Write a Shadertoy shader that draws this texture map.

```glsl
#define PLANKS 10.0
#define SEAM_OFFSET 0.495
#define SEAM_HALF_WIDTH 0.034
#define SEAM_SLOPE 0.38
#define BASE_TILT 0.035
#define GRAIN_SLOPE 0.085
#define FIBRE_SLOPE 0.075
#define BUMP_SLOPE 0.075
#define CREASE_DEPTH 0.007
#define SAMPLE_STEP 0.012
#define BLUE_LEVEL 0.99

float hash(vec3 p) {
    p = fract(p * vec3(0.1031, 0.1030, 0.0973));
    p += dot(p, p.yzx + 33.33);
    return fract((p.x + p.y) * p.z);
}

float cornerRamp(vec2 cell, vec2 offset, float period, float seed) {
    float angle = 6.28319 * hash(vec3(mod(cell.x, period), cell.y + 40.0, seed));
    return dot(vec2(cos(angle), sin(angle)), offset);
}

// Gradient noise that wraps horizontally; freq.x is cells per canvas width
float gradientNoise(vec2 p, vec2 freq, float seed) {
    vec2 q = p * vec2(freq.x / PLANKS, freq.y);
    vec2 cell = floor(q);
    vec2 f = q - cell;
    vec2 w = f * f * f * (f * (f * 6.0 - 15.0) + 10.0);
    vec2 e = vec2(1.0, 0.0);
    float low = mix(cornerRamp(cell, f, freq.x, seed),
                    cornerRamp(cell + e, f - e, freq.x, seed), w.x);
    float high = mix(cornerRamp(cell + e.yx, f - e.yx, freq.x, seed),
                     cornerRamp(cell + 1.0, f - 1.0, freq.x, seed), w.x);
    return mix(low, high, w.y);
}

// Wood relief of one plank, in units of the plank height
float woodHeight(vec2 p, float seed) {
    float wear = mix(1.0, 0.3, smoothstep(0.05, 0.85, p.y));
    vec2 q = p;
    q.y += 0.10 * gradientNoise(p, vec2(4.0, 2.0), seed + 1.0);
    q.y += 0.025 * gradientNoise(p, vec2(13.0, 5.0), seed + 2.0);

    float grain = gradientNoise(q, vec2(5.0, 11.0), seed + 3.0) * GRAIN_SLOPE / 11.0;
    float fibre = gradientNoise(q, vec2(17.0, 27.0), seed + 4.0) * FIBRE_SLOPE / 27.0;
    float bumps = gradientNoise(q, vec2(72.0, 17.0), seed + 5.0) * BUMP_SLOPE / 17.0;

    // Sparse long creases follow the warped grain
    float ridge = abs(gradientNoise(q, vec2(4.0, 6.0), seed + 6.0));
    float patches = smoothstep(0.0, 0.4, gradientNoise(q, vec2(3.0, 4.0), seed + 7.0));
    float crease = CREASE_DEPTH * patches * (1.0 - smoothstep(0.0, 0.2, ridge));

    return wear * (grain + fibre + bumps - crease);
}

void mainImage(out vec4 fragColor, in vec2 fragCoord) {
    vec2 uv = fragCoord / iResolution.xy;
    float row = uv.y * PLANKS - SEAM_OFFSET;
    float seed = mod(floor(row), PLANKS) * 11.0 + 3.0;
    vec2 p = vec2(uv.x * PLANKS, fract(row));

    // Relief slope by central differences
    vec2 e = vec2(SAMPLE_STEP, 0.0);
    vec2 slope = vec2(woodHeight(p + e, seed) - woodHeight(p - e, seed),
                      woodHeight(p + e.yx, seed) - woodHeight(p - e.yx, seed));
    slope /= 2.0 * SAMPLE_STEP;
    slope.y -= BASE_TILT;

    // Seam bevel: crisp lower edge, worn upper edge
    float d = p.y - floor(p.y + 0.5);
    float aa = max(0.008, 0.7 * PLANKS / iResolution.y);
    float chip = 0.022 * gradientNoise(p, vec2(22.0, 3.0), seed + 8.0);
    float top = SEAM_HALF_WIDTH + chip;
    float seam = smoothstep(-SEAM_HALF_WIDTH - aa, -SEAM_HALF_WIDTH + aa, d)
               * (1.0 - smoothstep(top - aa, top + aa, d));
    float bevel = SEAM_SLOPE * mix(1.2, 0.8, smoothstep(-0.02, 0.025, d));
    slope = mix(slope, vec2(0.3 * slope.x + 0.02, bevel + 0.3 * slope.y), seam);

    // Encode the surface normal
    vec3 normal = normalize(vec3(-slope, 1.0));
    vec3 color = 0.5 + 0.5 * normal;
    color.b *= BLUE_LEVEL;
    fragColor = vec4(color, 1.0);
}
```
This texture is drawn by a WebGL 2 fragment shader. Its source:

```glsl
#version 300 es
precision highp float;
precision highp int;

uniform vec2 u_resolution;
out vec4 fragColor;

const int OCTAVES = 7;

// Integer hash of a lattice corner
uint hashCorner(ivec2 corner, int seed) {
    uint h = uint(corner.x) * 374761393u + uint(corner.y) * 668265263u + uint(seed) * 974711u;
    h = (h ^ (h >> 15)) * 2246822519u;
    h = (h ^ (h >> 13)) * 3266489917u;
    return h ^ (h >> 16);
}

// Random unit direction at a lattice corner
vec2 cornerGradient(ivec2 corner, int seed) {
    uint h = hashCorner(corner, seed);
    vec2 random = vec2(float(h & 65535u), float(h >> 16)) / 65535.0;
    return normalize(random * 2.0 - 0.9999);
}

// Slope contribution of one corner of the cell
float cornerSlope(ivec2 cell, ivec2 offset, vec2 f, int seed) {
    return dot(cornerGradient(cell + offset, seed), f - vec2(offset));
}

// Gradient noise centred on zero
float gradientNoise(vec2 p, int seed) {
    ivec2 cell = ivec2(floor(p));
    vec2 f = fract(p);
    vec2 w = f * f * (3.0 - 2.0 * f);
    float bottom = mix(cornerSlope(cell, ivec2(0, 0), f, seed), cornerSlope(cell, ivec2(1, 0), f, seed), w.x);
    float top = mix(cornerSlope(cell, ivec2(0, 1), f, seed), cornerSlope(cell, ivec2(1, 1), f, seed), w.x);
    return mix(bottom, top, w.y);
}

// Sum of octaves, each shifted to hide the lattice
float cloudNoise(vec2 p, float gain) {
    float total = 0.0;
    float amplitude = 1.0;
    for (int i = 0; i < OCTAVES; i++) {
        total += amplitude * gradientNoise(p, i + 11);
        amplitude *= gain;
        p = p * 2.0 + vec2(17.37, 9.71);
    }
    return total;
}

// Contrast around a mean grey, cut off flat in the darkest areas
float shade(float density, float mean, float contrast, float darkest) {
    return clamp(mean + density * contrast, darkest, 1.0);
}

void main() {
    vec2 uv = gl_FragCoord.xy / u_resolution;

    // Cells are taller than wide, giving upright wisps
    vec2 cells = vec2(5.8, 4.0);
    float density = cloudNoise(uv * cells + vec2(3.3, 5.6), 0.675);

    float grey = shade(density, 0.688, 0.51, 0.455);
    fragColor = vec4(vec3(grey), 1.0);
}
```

■ **Task to carry out**
Please copy out each line of the material that contains the string "freq".

■ **Solution**
// Gradient noise that wraps horizontally; freq.x is cells per canvas width
float gradientNoise(vec2 p, vec2 freq, float seed) {
    vec2 q = p * vec2(freq.x / PLANKS, freq.y);
    float low = mix(cornerRamp(cell, f, freq.x, seed),
                    cornerRamp(cell + e, f - e, freq.x, seed), w.x);
    float high = mix(cornerRamp(cell + e.yx, f - e.yx, freq.x, seed),
                     cornerRamp(cell + 1.0, f - 1.0, freq.x, seed), w.x);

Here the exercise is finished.